On Saturday, my college roommate drove up from Dallas for a ladies’ day. Her sister attends the University of Texas, so for her, it was a two-for-one deal. We started off the day at a luxury outdoor shopping area called The Domain, which is a real novelty to someone who has to walk a dozen blocks to hit up one retail store, let alone a whole block of them. It’s kind of a sick, twisted, New York thing – getting so excited to see Lululemon, next to Anthropologie, next to Madewell, but upon going inside, saying to yourself, “I have all of this at home,” and leaving, knowing you’ll never actually make it there at home, because it’s just too damn far.

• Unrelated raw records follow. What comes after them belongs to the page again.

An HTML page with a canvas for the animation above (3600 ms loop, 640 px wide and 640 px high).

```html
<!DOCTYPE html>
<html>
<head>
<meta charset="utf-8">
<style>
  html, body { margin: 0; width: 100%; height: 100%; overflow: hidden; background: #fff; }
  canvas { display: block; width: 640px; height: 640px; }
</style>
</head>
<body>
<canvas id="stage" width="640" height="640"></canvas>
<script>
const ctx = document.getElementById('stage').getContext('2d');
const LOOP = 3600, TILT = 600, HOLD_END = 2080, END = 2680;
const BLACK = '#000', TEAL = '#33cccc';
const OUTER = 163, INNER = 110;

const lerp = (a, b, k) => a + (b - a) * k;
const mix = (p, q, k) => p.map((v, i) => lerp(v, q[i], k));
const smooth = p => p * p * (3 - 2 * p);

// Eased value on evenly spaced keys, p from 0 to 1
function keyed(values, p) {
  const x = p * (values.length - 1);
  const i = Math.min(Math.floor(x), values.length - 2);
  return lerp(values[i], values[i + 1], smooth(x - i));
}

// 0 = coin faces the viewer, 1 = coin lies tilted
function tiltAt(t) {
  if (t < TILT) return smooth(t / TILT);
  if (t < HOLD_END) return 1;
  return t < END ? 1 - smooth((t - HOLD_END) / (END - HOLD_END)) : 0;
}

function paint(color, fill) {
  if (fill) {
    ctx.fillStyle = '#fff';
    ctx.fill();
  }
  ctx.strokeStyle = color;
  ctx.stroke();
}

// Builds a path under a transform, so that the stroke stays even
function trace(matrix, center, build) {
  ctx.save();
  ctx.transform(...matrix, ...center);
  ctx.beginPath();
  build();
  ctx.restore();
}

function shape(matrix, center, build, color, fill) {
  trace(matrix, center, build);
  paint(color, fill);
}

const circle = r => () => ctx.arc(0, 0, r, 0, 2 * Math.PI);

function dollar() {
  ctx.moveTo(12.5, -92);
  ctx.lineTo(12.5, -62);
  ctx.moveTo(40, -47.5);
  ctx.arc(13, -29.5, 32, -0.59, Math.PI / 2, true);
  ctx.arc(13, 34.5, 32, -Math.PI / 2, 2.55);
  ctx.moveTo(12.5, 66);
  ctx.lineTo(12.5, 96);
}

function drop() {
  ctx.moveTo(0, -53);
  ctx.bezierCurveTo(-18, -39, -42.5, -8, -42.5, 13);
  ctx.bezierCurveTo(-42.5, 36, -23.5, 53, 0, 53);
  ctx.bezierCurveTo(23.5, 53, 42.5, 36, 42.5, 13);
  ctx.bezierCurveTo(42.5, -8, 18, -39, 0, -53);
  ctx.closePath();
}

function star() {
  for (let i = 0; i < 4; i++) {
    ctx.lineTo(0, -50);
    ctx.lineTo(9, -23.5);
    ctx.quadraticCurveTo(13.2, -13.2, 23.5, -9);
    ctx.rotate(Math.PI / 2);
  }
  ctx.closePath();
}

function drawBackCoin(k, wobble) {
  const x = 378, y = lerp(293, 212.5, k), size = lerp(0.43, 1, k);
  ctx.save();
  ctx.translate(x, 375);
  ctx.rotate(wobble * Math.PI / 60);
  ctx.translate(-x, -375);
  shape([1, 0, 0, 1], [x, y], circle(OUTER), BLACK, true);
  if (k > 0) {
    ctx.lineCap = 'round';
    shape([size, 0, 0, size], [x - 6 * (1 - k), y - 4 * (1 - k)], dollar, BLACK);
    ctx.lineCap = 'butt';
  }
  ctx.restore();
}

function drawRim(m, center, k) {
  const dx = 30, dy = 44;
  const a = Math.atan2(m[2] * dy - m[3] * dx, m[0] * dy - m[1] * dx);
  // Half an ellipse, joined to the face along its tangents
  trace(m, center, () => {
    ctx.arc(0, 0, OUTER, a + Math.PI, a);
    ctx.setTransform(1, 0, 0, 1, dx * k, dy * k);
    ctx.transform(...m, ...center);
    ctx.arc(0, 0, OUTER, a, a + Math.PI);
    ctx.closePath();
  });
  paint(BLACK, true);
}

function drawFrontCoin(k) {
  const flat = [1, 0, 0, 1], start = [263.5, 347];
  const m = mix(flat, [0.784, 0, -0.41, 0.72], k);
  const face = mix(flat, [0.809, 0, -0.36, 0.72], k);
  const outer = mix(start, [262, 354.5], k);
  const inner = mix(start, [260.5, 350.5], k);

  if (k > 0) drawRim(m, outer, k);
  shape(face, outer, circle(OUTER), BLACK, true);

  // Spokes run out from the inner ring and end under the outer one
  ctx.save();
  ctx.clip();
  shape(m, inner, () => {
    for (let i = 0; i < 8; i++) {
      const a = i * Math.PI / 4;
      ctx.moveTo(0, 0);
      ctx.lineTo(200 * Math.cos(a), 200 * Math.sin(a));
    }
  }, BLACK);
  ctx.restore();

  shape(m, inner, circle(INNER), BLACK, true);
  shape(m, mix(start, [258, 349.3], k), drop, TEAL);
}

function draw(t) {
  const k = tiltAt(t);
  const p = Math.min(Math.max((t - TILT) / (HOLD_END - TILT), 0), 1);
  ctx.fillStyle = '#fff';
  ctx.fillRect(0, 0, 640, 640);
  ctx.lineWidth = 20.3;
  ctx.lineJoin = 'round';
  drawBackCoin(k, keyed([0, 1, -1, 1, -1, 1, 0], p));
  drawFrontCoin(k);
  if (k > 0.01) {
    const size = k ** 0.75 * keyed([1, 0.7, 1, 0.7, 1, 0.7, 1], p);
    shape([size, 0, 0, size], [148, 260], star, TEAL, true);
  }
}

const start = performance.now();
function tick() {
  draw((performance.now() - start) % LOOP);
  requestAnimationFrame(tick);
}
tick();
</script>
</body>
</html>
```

Looking for something a little more “local,” we then headed to the main drag of South Congress Avenue; an area that I understand best embodies the plea to “Keep Austin Weird.” I noticed the struggle, with institutions of vintage stores housed next to upscale boutiques, and food trailers competing with oyster bars. I hate mentioning Brooklyn here, because those who disdain the gentrification of Brooklyn are the same breed that has a major problem with the direction that Austin could be heading. I hate comparing the two, especially because Austin feels authentically “weird,” the good way, in stark contrast to those aspects of Brooklyn that are forcefully “weird” in an ironic way (read: the guy with a handlebar mustache riding a unicycle through Greenpoint – like, why not just get another wheel?). As a vintage digger and lover of people expressing their true selves via wacky clothing and facial piercings (whom I would never have the balls to dress like but totally appreciate the art of it all), I loved every block of it. We indulged in Mexican vanilla ice cream at Amy’s Ice Creams, and there was no $12 pickled produce in sight.
So instead, we met back up with my husband downtown and discovered Rainey Street, where mixed-style homes effectively operate as the most legit block party ever, because the houses are now bars. Mentally relocating to 2002, we of course wanted to party in the nicest house on the block, so we chose Icenhauer’s, a renovated, modern spot that seemed more Malibu than Austin. I personally felt like Lauren Conrad on The Hills, which in secretly trying to relive my own big-state-school college nights, was awesome.
We only had a little over two days in town, and like most unfamiliar places, it certainly wasn’t enough time to do everything. We were too busy gorging to enjoy the live music scene, which is apparently the best around. But it gives us a reason to go back for more: more amazing meals, more time with friends, and more “weird.”